What a time it is for outrage and (self-) righteous fury in Canada. The last couple of weeks, it seems like the federal government has been able to tick people off in every corner of society, between the prime minister’s genuinely lame joke about supplanting “mankind” with the far more progressive “peoplekind,” to remarks about federal assistance to veterans that now, for many people, exemplify the prime minister’s cavalier disregard and apathy for the plight of our veterans looking for government assistance.
It’s not been a good February for Justin Trudeau and the federal government’s popularity. But, if the outrage over Trudeau’s recent gaffes, uttered amid a litany of “ums,” and “uhs,” is glowing incandescent, then another particular federal matter has stirred people up into a white-hot rage: the national anthem.
Recently, as I’m sure you know, former MP Mauril Belanger’s mission posthumously came to fruition, as the bill was passed that changed a particular line in the lyrics of O Canada to make it gender-neutral.
Depending on who you ask, this de-gendering of our most uniting and patriotic of songs may elicit a listless shrug, maybe some chuckles at the anger – and yes, lots and lots of anger.
Federal Conservative opposition leader Andrew Scheer – in what I can only imagine is him milking every possible opportunity to differentiate himself from Justin Trudeau and the federal Liberals in any way possible – heroically announced that he wouldn’t sing the changed lyrics until they were codified as law.
Side note: a friend of mine rather fittingly described the fiery public indignation from some over a simple shift in the semantics of the national anthem to “a five-year old throwing a hissy-fit,” and I have to say, I agree.
The main thrust of the opposition to the changing of the national anthem’s lyrics is “it’s political correctness run amok,” and that the Liberal government is working to undermine Canada’s proud legacy by making the national anthem as antiseptically clean as possible of any suggestion that there are differences between the genders.
And it couldn’t have come at a better time, could it, with Trudeau himself maundering (read: “joking”) about the semantics of the word, mankind. It’s, to say the least, a pretty trifling thing to lose credibility over.
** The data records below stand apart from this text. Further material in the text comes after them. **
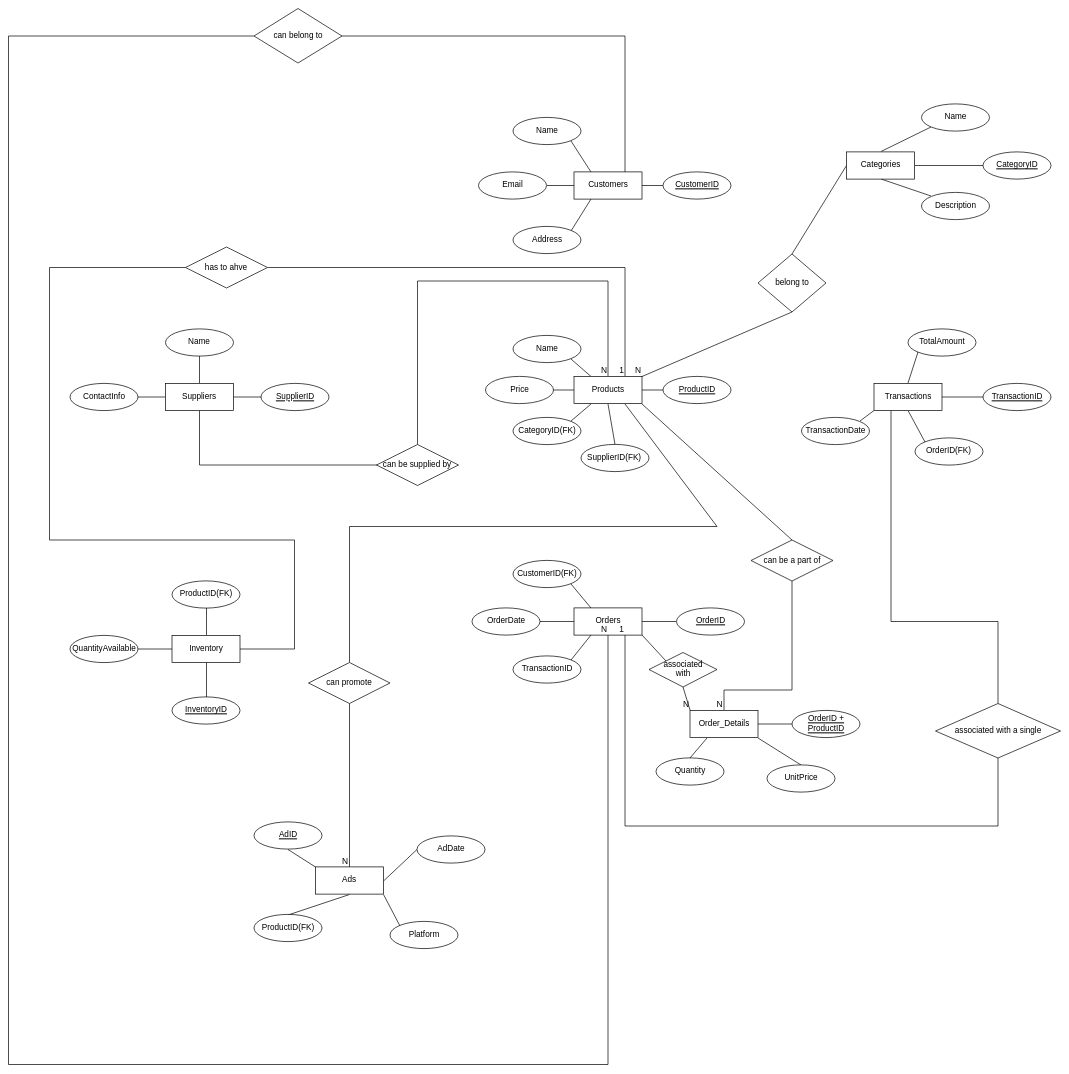
<!DOCTYPE html>
<html lang="en">
<head>
<meta charset="utf-8">
<title>Store entity relationship diagram</title>
<style>
:root { --paper: #fff; --ink: #000; --node-w: 68.2px; --node-h: 27.3px; }
* { box-sizing: border-box; }
html, body { margin: 0; background: var(--paper); }
.diagram {
  position: relative; width: 1069px; height: 1074px; overflow: hidden;
  background: var(--paper); color: var(--ink);
  font: 8.2px/9.8px "Liberation Sans", Arial, sans-serif;
}
.wires { position: absolute; inset: 0; display: block; }
.wires path { fill: none; stroke: var(--ink); stroke-width: .7; }
.wires polygon { fill: var(--paper); stroke: var(--ink); stroke-width: .7; }
.node {
  position: absolute; left: var(--x); top: var(--y); transform: translate(-50%, -50%);
  display: flex; align-items: center; justify-content: center;
  text-align: center; white-space: nowrap;
}
.entity, .attribute { width: var(--node-w); height: var(--node-h); }
.shapes { fill: var(--paper); stroke: var(--ink); stroke-width: .7; }
.key { text-decoration: underline; }
.cardinality { font-size: 8.4px; }
</style>
</head>
<body>
<main class="diagram">
<svg class="wires" width="1069" height="1074" viewBox="0 0 1069 1074" aria-hidden="true">
  <defs>
    <ellipse id="attribute" rx="34" ry="13.6"/>
    <rect id="entity" x="-34" y="-13.6" width="68" height="27.2"/>
  </defs>
  <g class="relationship-lines">
    <path d="M254 36H8.5V1064.5H608V635"/>
    <path d="M342 36H625V172"/>
    <path d="M185.5 267.5H49.5V540H294.5V649H240"/>
    <path d="M267.5 267.5H625V376.5"/>
    <path d="M199.5 410.5V465H377"/>
    <path d="M417.5 444.5V281H608V376.5"/>
    <path d="M846.5 165.5L792 254M792 312L642 376.5"/>
    <path d="M642 404L792 540M792 581V690H724V710"/>
    <path d="M625 404L717 526.5H349.5V662.5M349.5 703.5V867"/>
    <path d="M642 635L666 661M683 687L690 710"/>
    <path d="M891 410.5V621.5H998V703.5M998 758V826H625V635"/>
  </g>
  <g class="attribute-lines">
    <path d="M571 141L591 172M547 185.5H574M571 231L591 199M642 185.5H663"/>
    <path d="M931 127L881 151.500M915 165.500H983M931 196L881 179"/>
    <path d="M571 359L591 376.500M553 390H574M571 421L591 404M615 444.500L608 404M642 390H663"/>
    <path d="M199.500 356V383M138 397H165M233.500 397H261"/>
    <path d="M918 352L908 383M942 397H983M860 421L874 410.500M925 442L908 410.500"/>
    <path d="M206.500 608V635M138 649H172M206.500 662.500V697"/>
    <path d="M571 584L591 608M540 621.500H574M571 660L591 635M642 621.500H676"/>
    <path d="M758 724H792M690 758L707 738M801 765L758 738"/>
    <path d="M288 849.500L315.500 867M417 849.500L383.500 881M288 915L349.500 894.500M400 926L383.500 894.500"/>
  </g>
  <g class="shapes">
    <use href="#entity" x="608" y="185.500"/>
    <use href="#entity" x="880.500" y="165.500"/>
    <use href="#entity" x="608" y="390"/>
    <use href="#entity" x="199.500" y="397"/>
    <use href="#entity" x="908" y="397"/>
    <use href="#entity" x="206" y="649"/>
    <use href="#entity" x="608" y="621.500"/>
    <use href="#entity" x="724" y="724"/>
    <use href="#entity" x="349.500" y="880.500"/>
    <use href="#attribute" x="547" y="131"/>
    <use href="#attribute" x="512.500" y="185.500"/>
    <use href="#attribute" x="547" y="240"/>
    <use href="#attribute" x="697" y="185.500"/>
    <use href="#attribute" x="955.500" y="117.500"/>
    <use href="#attribute" x="1017" y="165.500"/>
    <use href="#attribute" x="955.500" y="206"/>
    <use href="#attribute" x="547" y="349"/>
    <use href="#attribute" x="519.500" y="390"/>
    <use href="#attribute" x="547" y="431"/>
    <use href="#attribute" x="615" y="458"/>
    <use href="#attribute" x="697" y="390"/>
    <use href="#attribute" x="199.500" y="342.500"/>
    <use href="#attribute" x="104" y="397"/>
    <use href="#attribute" x="295" y="397"/>
    <use href="#attribute" x="942" y="342.500"/>
    <use href="#attribute" x="1017" y="397"/>
    <use href="#attribute" x="835.500" y="431"/>
    <use href="#attribute" x="949" y="451.500"/>
    <use href="#attribute" x="206" y="594.500"/>
    <use href="#attribute" x="104" y="649"/>
    <use href="#attribute" x="206" y="710.500"/>
    <use href="#attribute" x="547" y="574"/>
    <use href="#attribute" x="506" y="621.500"/>
    <use href="#attribute" x="547" y="669.500"/>
    <use href="#attribute" x="710.500" y="621.500"/>
    <use href="#attribute" x="826" y="724"/>
    <use href="#attribute" x="690" y="771.500"/>
    <use href="#attribute" x="801" y="778.500"/>
    <use href="#attribute" x="288" y="835.500"/>
    <use href="#attribute" x="451" y="849.500"/>
    <use href="#attribute" x="288" y="928"/>
    <use href="#attribute" x="424" y="935"/>
  </g>
  <g class="relationships">
    <polygon points="298,8.500 342,36 298,63 254,36"/>
    <polygon points="226.500,247 267.500,267.500 226.500,288 185.500,267.500"/>
    <polygon points="417.500,444.500 458.500,465 417.500,485.500 376.500,465"/>
    <polygon points="792,254 826,283 792,312 758,283"/>
    <polygon points="792,540 833,560.500 792,581 751,560.500"/>
    <polygon points="349.500,662.500 390,683 349.500,703.500 308.500,683"/>
    <polygon points="683,652.500 717,669.500 683,687 649,669.500"/>
    <polygon points="998,703.500 1060.500,731 998,758 935.500,731"/>
  </g>
</svg>

<section aria-label="Customers">
  <div class="node entity" style="--x:608px;--y:185.5px">Customers</div>
  <div class="node attribute" style="--x:547px;--y:131px">Name</div>
  <div class="node attribute" style="--x:512.5px;--y:185.5px">Email</div>
  <div class="node attribute" style="--x:547px;--y:240px">Address</div>
  <div class="node attribute key" style="--x:697px;--y:185.5px">CustomerID</div>
</section>
<section aria-label="Categories">
  <div class="node entity" style="--x:880.5px;--y:165.5px">Categories</div>
  <div class="node attribute" style="--x:955.5px;--y:117.5px">Name</div>
  <div class="node attribute key" style="--x:1017px;--y:165.5px">CategoryID</div>
  <div class="node attribute" style="--x:955.5px;--y:206px">Description</div>
</section>
<section aria-label="Products">
  <div class="node entity" style="--x:608px;--y:390px">Products</div>
  <div class="node attribute" style="--x:547px;--y:349px">Name</div>
  <div class="node attribute" style="--x:519.5px;--y:390px">Price</div>
  <div class="node attribute" style="--x:547px;--y:431px">CategoryID(FK)</div>
  <div class="node attribute" style="--x:614px;--y:458px">SupplierID(FK)</div>
  <div class="node attribute key" style="--x:697px;--y:390px">ProductID</div>
</section>
<section aria-label="Suppliers">
  <div class="node entity" style="--x:199px;--y:397px">Suppliers</div>
  <div class="node attribute" style="--x:199px;--y:342.5px">Name</div>
  <div class="node attribute" style="--x:104px;--y:397px">ContactInfo</div>
  <div class="node attribute key" style="--x:295px;--y:397px">SupplierID</div>
</section>
<section aria-label="Transactions">
  <div class="node entity" style="--x:908px;--y:397px">Transactions</div>
  <div class="node attribute" style="--x:942px;--y:342.5px">TotalAmount</div>
  <div class="node attribute key" style="--x:1017px;--y:397px">TransactionID</div>
  <div class="node attribute" style="--x:835.5px;--y:431px">TransactionDate</div>
  <div class="node attribute" style="--x:948.5px;--y:451.5px">OrderID(FK)</div>
</section>
<section aria-label="Inventory">
  <div class="node entity" style="--x:206px;--y:649px">Inventory</div>
  <div class="node attribute" style="--x:206px;--y:594.5px">ProductID(FK)</div>
  <div class="node attribute" style="--x:104px;--y:649px">QuantityAvailable</div>
  <div class="node attribute key" style="--x:206px;--y:710.5px">InventoryID</div>
</section>
<section aria-label="Orders">
  <div class="node entity" style="--x:608px;--y:621.5px">Orders</div>
  <div class="node attribute" style="--x:547px;--y:574px">CustomerID(FK)</div>
  <div class="node attribute" style="--x:506px;--y:621.5px">OrderDate</div>
  <div class="node attribute" style="--x:547px;--y:669.5px">TransactionID</div>
  <div class="node attribute key" style="--x:710.5px;--y:621.5px">OrderID</div>
</section>
<section aria-label="Order details">
  <div class="node entity" style="--x:724px;--y:724px">Order_Details</div>
  <div class="node attribute key" style="--x:826px;--y:724px">OrderID +<br>ProductID</div>
  <div class="node attribute" style="--x:690px;--y:771.5px">Quantity</div>
  <div class="node attribute" style="--x:801px;--y:778.5px">UnitPrice</div>
</section>
<section aria-label="Ads">
  <div class="node entity" style="--x:349px;--y:880.5px">Ads</div>
  <div class="node attribute key" style="--x:288px;--y:835.5px">AdID</div>
  <div class="node attribute" style="--x:451px;--y:849.5px">AdDate</div>
  <div class="node attribute" style="--x:288px;--y:928px">ProductID(FK)</div>
  <div class="node attribute" style="--x:424px;--y:935px">Platform</div>
</section>
<section aria-label="Relationships">
  <div class="node" style="--x:298px;--y:35.5px">can belong to</div>
  <div class="node" style="--x:226px;--y:267.5px">has to ahve</div>
  <div class="node" style="--x:417px;--y:465px">can be supplied by</div>
  <div class="node" style="--x:792px;--y:283px">belong to</div>
  <div class="node" style="--x:792px;--y:560.5px">can be a part of</div>
  <div class="node" style="--x:349px;--y:683px">can promote</div>
  <div class="node" style="--x:683px;--y:669.5px">associated<br>with</div>
  <div class="node" style="--x:998px;--y:731px">associated with a single</div>
</section>
<section aria-label="Cardinalities">
  <span class="node cardinality" style="--x:604px;--y:371px">N</span>
  <span class="node cardinality" style="--x:621.5px;--y:371px">1</span>
  <span class="node cardinality" style="--x:638px;--y:371px">N</span>
  <span class="node cardinality" style="--x:604px;--y:630px">N</span>
  <span class="node cardinality" style="--x:621.5px;--y:630px">1</span>
  <span class="node cardinality" style="--x:686px;--y:705px">N</span>
  <span class="node cardinality" style="--x:719.5px;--y:705px">N</span>
  <span class="node cardinality" style="--x:345px;--y:861.5px">N</span>
</section>
</main>
</body>
</html>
To save you the trouble of sifting through angry internet comments, I’ll distill the basic thrust of the argument against changing “in all our sons command” to “in all of us command.” The basic argument is one for historical continuity. People are resistant to change. Especially people who don’t understand the history of O Canada, and just how much change was involved in the song itself before we got to this point.
Personally, I find it amusing people are trying to cite history as a rationale not to change the national anthem, because most people using the “if it ain’t broke, don’t fix it”argument don’t realize “in all our sons command” was a change made to the anthem. The original anthem, by the way, if we’re going to be historical purists, was written by a number of people in Quebec, looking for a French alternative to “God Save the Queen,” in the late 19th century.
It was over 20 years from then before O Canada was even written in English, to begin with.
Even then, in the first English translation of the anthem, the line that everyone has their knickers in a knot went like this: “True patriot love, thou dost in us command.” That, technically the “original” English version of the song, is pretty conspicuously void of any mention of gender.
So, technically, changing that particular lyric to one that is gender-neutral is making the national anthem more like the original version. That kind of makes you question what the people angry over the lyric change are really upset about, doesn’t it?
Sam Macdonald is a reporter with The News